In both the Pretty and Raw tabs, lines in requests and responses are automatically wrapped to fit the width of the text editor. This makes it easier to read long, single-line header values, for example.
Line numbers are displayed so that you can still keep track of the original line breaks.
To toggle line-wrapping on and off, use the button above each message.
By default, non-printing characters in HTTP requests and responses are hidden. To display them, click . This is supported for any bytes with a hexadecimal code point lower than 20, which includes tabs, line feeds, carriage returns, and null bytes. Characters with code points from 7F to FF are also supported.
This feature can help you to:
- Spot subtle differences between byte values in responses.
- Experiment with HTTP request smuggling vulnerabilities.
- Study line endings to identify potential HTTP header injection vulnerabilities.
- Observe how null-byte injections are handled by the server.
Text editor hotkeys
The text editor supports hotkeys for common actions. You can configure the hotkeys in the hotkey settings. The default hotkeys for the text editor are:
- Ctrl + A, select all.
- Ctrl + X, cut selected text.
- Ctrl + C, copy selected text.
- Ctrl + V, paste.
- Ctrl + S, find and highlight the selected text throughout the message.
- Ctrl + Z, undo last edit.
- Ctrl + Y, redo last undone edit.
- Ctrl + U, URL-encode selected text (hold down Shift to decode).
- Ctrl + H, HTML-encode selected text (hold down Shift to decode).
- Ctrl + B, Base64-encode selected text (hold down Shift to decode).
- Ctrl + left, move to previous word.
- Ctrl + right, move to next word.
- Ctrl + up, move to previous paragraph.
- Ctrl + down, move to next paragraph.
- Ctrl + home, go to start of message.
- Ctrl + end, go to end of message.
- Ctrl + backspace, delete previous word.
- Ctrl + del, delete next word.
Use the search bar at the bottom of the text editor to quickly find expressions in the text. As you type into the search box, the editor automatically highlights matching items. You can use the arrow buttons and to move the selection to the previous or next match.

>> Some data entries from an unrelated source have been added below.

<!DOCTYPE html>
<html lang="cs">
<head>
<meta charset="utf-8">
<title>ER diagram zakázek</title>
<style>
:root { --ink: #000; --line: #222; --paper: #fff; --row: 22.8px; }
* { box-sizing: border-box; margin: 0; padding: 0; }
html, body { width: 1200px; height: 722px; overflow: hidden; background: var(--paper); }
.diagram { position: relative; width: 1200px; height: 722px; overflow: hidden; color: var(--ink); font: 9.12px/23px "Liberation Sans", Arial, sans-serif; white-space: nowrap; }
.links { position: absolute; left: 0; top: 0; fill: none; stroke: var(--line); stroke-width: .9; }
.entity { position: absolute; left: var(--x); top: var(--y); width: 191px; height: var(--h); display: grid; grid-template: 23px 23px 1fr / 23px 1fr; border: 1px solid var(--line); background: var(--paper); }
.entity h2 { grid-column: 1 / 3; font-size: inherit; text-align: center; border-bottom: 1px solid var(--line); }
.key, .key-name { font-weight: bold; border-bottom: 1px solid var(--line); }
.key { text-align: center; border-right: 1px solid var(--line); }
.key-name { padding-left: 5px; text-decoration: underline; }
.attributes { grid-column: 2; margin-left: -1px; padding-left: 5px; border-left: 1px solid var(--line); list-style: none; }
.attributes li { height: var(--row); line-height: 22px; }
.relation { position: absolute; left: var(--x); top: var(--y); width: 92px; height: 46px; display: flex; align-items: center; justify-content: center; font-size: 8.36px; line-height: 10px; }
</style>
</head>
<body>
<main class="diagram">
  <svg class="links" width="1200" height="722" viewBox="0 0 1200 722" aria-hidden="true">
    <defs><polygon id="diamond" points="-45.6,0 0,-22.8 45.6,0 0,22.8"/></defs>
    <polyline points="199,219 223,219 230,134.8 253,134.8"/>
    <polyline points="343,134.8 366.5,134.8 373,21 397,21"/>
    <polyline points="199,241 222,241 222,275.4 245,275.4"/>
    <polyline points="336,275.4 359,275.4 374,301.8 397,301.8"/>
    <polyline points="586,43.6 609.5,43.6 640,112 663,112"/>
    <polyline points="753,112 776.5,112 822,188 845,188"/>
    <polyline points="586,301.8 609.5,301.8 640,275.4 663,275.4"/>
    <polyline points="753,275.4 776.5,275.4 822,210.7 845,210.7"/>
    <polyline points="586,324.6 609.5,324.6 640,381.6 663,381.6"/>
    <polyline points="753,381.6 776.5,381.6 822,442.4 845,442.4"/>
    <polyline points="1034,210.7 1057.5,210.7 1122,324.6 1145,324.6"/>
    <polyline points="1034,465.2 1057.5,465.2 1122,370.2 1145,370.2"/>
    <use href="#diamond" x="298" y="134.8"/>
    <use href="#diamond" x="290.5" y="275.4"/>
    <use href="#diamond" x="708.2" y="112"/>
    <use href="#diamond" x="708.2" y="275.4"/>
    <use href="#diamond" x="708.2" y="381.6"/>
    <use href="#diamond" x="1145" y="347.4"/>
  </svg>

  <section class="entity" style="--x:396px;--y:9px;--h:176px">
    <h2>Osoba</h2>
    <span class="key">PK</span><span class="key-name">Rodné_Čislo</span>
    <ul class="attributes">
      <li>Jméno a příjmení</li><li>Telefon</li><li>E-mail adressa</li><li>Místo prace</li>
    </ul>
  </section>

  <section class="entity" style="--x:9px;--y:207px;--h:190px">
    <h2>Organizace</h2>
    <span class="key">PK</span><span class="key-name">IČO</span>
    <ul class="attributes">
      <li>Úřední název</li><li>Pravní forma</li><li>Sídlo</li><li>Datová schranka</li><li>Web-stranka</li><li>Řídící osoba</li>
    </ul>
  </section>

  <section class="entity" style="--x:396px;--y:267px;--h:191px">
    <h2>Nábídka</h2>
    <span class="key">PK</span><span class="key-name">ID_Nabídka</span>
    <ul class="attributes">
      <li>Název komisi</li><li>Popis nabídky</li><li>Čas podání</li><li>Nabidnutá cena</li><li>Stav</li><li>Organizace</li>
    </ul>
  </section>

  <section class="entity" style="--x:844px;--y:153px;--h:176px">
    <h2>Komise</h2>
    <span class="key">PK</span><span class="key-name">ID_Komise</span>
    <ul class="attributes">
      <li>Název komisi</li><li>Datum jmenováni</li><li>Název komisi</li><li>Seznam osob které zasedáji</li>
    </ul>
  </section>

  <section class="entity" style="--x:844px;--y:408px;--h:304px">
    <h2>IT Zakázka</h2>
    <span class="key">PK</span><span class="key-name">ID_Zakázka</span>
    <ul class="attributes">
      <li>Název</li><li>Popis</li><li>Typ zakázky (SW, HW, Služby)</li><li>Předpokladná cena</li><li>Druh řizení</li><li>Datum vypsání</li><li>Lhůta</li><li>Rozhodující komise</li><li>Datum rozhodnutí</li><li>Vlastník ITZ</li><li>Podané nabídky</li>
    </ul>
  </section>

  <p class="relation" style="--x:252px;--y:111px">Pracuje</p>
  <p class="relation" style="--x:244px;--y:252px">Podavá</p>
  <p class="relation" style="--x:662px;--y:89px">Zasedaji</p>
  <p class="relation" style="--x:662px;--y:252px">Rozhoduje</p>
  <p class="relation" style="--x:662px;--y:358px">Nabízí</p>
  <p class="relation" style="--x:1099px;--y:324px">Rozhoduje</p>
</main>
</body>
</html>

You can control the configuration of the search in the Settings dialog. For more information, see Inspector and message editor settings.
Was this article helpful?
An error occurred, please try again.